Plain-text document sources:
------------------------------------

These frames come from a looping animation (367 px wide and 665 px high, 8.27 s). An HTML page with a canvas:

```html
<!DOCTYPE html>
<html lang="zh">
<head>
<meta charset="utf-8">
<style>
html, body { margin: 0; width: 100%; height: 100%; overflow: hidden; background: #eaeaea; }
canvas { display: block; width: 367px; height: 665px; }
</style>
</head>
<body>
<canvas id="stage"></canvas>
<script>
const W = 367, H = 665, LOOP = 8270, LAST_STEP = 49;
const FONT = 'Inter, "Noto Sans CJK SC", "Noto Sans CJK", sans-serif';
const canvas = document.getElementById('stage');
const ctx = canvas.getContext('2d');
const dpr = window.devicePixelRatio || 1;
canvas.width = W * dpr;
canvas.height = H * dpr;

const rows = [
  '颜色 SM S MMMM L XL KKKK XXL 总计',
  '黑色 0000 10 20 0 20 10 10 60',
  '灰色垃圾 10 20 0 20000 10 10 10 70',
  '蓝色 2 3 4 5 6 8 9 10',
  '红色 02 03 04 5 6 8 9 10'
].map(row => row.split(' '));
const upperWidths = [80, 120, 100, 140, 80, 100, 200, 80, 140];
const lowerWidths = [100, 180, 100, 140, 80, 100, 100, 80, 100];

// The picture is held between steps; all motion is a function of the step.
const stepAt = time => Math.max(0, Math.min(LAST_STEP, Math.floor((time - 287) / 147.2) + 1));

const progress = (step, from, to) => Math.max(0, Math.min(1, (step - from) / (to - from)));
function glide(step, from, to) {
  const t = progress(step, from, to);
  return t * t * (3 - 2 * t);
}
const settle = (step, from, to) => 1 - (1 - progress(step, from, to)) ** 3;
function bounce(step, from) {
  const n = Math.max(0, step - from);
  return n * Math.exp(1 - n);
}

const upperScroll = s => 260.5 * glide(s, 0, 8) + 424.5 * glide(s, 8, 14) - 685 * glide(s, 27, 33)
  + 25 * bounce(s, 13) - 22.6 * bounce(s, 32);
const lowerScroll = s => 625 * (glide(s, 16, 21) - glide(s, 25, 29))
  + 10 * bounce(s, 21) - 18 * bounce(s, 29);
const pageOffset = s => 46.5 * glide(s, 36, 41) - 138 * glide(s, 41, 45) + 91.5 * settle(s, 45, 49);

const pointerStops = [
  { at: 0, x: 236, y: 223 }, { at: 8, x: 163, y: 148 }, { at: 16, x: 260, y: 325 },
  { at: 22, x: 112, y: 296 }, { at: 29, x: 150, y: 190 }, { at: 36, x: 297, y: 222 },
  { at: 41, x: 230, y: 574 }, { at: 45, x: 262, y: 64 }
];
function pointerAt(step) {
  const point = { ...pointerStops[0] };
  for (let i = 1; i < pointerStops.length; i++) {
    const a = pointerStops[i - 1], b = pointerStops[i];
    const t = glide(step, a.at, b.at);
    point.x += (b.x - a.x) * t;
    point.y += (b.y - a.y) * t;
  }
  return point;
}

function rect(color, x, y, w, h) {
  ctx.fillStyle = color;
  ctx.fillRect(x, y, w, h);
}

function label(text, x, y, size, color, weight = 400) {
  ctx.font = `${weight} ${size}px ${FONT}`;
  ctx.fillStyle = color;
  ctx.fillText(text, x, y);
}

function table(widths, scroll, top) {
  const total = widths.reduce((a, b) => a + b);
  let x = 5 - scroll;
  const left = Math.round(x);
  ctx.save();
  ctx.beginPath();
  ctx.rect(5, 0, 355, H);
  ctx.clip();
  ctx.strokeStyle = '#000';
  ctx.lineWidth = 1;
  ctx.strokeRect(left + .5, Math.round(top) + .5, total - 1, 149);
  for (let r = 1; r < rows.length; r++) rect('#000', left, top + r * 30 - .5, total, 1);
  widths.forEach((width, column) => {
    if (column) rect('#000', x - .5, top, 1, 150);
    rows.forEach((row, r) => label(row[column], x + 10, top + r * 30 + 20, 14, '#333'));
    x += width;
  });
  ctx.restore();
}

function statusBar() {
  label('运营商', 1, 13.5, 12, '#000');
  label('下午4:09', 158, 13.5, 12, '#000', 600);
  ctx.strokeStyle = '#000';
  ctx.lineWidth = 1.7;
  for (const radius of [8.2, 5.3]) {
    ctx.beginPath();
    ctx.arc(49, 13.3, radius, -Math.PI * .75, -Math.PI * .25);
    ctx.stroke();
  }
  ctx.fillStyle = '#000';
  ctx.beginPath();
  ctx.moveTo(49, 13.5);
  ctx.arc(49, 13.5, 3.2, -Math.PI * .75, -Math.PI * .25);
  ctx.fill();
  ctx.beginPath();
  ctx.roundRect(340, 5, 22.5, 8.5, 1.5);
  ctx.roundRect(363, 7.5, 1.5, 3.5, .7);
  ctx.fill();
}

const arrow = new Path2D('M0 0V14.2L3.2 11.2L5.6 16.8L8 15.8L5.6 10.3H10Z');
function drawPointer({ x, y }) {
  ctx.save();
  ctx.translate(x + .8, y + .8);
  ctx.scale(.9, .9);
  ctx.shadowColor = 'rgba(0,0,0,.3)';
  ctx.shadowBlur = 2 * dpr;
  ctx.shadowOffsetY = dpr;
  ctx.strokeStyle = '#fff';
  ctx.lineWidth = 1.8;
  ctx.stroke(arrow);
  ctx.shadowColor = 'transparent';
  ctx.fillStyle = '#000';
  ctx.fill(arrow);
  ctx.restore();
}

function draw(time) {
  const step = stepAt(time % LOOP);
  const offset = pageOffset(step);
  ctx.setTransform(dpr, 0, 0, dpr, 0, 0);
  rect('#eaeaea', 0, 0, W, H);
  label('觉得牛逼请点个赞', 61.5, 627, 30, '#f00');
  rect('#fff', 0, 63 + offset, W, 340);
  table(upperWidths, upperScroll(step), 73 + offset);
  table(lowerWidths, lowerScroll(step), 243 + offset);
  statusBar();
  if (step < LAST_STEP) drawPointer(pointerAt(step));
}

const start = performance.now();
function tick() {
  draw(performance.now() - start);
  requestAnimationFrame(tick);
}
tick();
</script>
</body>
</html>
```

------------------------------------

◆ **EXERCISE**
Give the number of lines above that contain "glide", and nothing more.

◆ **TASK RESPONSE**
5